Why You Should Know Your Family Health History
A Family Health History Helps with Disease Prevention
Your personality is a mirror image for your dad. You look just like mom. But looks and personality traits are not the only part of your heredity to be concerned with. Many diseases are also passed down from blood relatives to the younger generations.
When you know your families health history, you can adjust your lifestyle to mitigate the risks associated with the diseases that run in your family. For example, if you know your grandmother and mother have diabetes, your risk of receiving a diabetes diagnosis are much higher than someone who does not have diabetes in their family history. In this example, adding in more exercise and focusing on a healthy diet could keep you from receiving the same diagnosis.
Knowing your family health history will help you keep your family healthy
When you know the risks you are at based on your family health history, you also know the risks your family could experience. You can help family members catch diseases early when you know the warning signs. Plus, you can educate them on what to be on the lookout for in their loved ones as well.
Family Health History Can Be Crucial in an Emergency
In an emergency situation, the last thing you want to be worried about doing is collecting a family health history. Having this done in advance will be a great stress relief for you when you need it, and healthcare professionals will be able to make quick decisions in critical moments.
How to Gather a Family Health History
Ready to gather a family health history but you don’t know where to start? When your family is gathered together, grab a pencil and paper and start the conversation. Begin by asking the simple question – what medical issues do you remember our family having? What medical conditions are you dealing with?
Some inherited diseases to be on the lookout for include:
-Alzheimer’s and dementia
-high blood pressure
The important family members to collect information are your immediate blood relatives – think mom, dad, grandmother, grandfather, siblings. It can also be helpful to collect information about your other blood relatives including aunts and uncles. When it comes to a family health history, more is better.
You will also want to collect family information on ethnicity. Some diseases are more likely to occur among people of certain ethnicities.
Knowing your ethnicity will help pinpoint any additional genetic risk factors.
Other factors that you will want to take into consideration when collecting your family health history include: environment, age of onset of disease, and cause of death.
Family Health History, an Ounce of Prevention
Most of us already know how important it is to have a family history, yet, only 37 percent of Americans report having an active record of their family’s health. Collecting your family health history now can help you protect your family’s future.

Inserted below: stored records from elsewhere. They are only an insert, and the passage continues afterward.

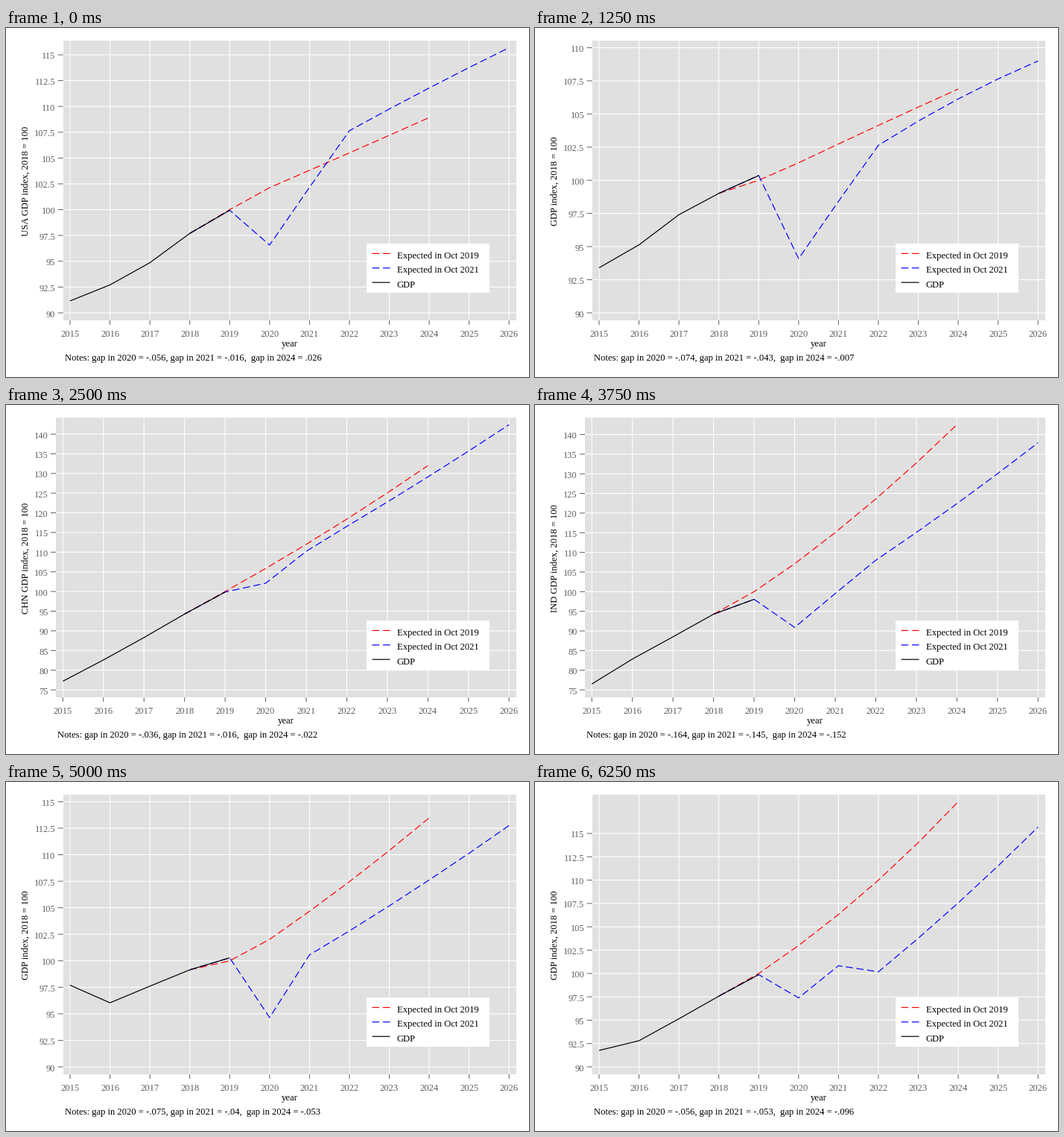
Animation, 702 px wide and 468 px high, one loop 7.5 s. Source, as a matplotlib script:

```python
import numpy as np
import matplotlib.pyplot as plt
from matplotlib.animation import FuncAnimation
from matplotlib.patches import Rectangle

plt.rcParams["font.family"] = "Liberation Serif"
plt.rcParams["lines.scale_dashes"] = False

W, H, DPI = 702, 468, 72          # at 72 dpi one point is one pixel
TOP, BOTTOM, RIGHT = 17, 392, 685
PAD = 9.3                         # space between plot edge and data
Y_TOP, Y_BASE, X_END = 26.4, 382, 675.2
RED, BLUE, GRAY = "#ff0000", "#0000ff", "#606060"
DASH = (0, (9.6, 4.8))


def curve(keys):
    """Five yearly values on the parabola through years 0, 2 and 4."""
    return list(np.polyval(np.polyfit([0, 2, 4], keys, 2), np.arange(5)))


def panel(name, high, gdp, old_keys, new_keys, gaps):
    """The old forecast is a parabola from 2020 to 2024. The printed log gaps
    place the new one against it in 2020, 2021 and 2024; new_keys gives its
    values in 2022 and 2026."""
    old = curve(old_keys)
    in20, in21, in24 = [old[k] * np.exp(float(g))
                        for k, g in zip((0, 1, 4), gaps)]
    new = [in20, in21] + curve([new_keys[0], in24, new_keys[1]])
    return dict(name=name, high=high, gaps=gaps, gdp=gdp,
                old=[gdp[3], 100] + old, new=gdp[3:] + new)


PANELS = [
    panel("USA ", 115, [91.16, 92.71, 94.86, 97.7, 99.94],
          [102.13, 105.5, 108.92], [107.65, 115.69], ("-.056", "-.016", ".026")),
    panel("", 110, [93.4, 95.13, 97.4, 99.01, 100.36],
          [101.32, 104.14, 106.88], [102.64, 109], ("-.074", "-.043", "-.007")),
    panel("CHN ", 140, [77.2, 82.6, 88.3, 94.26, 99.86],
          [105.85, 118.4, 132], [116.55, 142.4], ("-.036", "-.016", "-.022")),
    panel("IND ", 140, [76.5, 82.85, 88.5, 94.26, 98.05],
          [107.1, 123.6, 142.5], [108, 137.9], ("-.164", "-.145", "-.152")),
    panel("", 115, [97.7, 96.04, 97.61, 99.15, 100.28],
          [102.02, 107.46, 113.48], [102.82, 112.75], ("-.075", "-.04", "-.053")),
    panel("", 115, [91.76, 92.8, 95.15, 97.57, 99.88],
          [103, 110, 118.4], [100.18, 115.68], ("-.056", "-.053", "-.096")),
]

fig = plt.figure(figsize=(W / DPI, H / DPI), dpi=DPI, facecolor="white")
ax = fig.add_axes([0, 0, 1, 1])


def box(x0, y0, x1, y1, color):
    ax.add_patch(Rectangle((x0, y0), x1 - x0, y1 - y0, fc=color, ec="none"))


def stroke(xs, ys, color, width=1.2, style="-"):
    ax.plot(xs, ys, color=color, lw=width, ls=style, snap=False,
            solid_capstyle="butt", dash_capstyle="butt")


def label(x, y, text, ha="left", color="black", size=12.6, **kw):
    ax.text(x, y, text, ha=ha, va="baseline", color=color, size=size, **kw)


def legend():
    box(484, 289, 649, 355, "white")
    rows = [("Expected in Oct 2019", RED, DASH),
            ("Expected in Oct 2021", BLUE, DASH), ("GDP", "black", "-")]
    for i, (text, color, style) in enumerate(rows):
        y = 302.4 + 19.4 * i
        stroke([491.5, 515.5], [y, y], color, style=style)
        label(524.7, y + 6.6, text)


def draw(i):
    p = PANELS[i]
    ax.clear()
    ax.axis("off")
    ax.set(xlim=(0, W), ylim=(H, 0))

    coarse = p["high"] > 120
    low, step, left = (75, 5, 67) if coarse else (90, 2.5, 76.7)
    x0 = left + PAD
    dx = (X_END - x0) / 11
    peak = max(p["high"], *p["old"], *p["new"])
    scale = (Y_BASE - Y_TOP) / (peak - low)

    def y_of(value):
        return Y_BASE - (value - low) * scale

    box(left, TOP, RIGHT, BOTTOM, "#e0e0e0")
    for tick in np.arange(low, p["high"] + step / 2, step):
        y = y_of(tick)
        stroke([left, RIGHT], [y, y], "white", 1.1)
        stroke([left - 7, left], [y, y], GRAY, 1)
        label(left - 10.3, y + 5.5, f"{tick:g}", "right", GRAY, 12.4)
    for k in range(12):
        x = x0 + k * dx
        stroke([x, x], [TOP, BOTTOM], "white", 1.1)
        stroke([x, x], [BOTTOM, BOTTOM + 6], GRAY, 1)
        label(x, 414, str(2015 + k), "center", GRAY)

    def series(values, first, color, style="-"):
        xs = x0 + dx * (first + np.arange(len(values)))
        stroke(xs, [y_of(v) for v in values], color, style=style)

    series(p["old"], 3, RED, DASH)
    series(p["new"], 3, BLUE, DASH)
    series(p["gdp"], 0, "black")
    legend()

    label(30, 205, p["name"] + "GDP index, 2018 = 100", "center",
          rotation=90, rotation_mode="anchor")
    label((left + RIGHT) / 2, 427, "year", "center")
    a, b, c = p["gaps"]
    label(left + 2.3, 446,
          f"Notes: gap in 2020 = {a}, gap in 2021 = {b},  gap in 2024 = {c}")
    return []


anim = FuncAnimation(fig, draw, frames=len(PANELS), interval=1250,
                     init_func=lambda: draw(0), repeat=True, repeat_delay=0)
plt.show()
```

At Senior LIFE, we make a commitment to our members to keep them at home with their families and out of a nursing home for as long as possible. During our enrollment process, all members meet with a medically trained staff to review their health history. When our members join the program, we know them personally and medically, and create a healthcare plan tailored to their specific needs. We routinely review our member’s medical history and current medical condition and make adjustments when needed. Click here for a complete list of Senior LIFE services that are available to our members at no cost to them.
There are no co-pays, no deductibles, and no out-of-pocket costs for Senior LIFE services for those who qualify. Want to see your are eligible for the LIFE Program at no cost to you? Contact Us today – We’d be happy to help you learn if the LIFE Program could help you.
Categories: Wellness Matters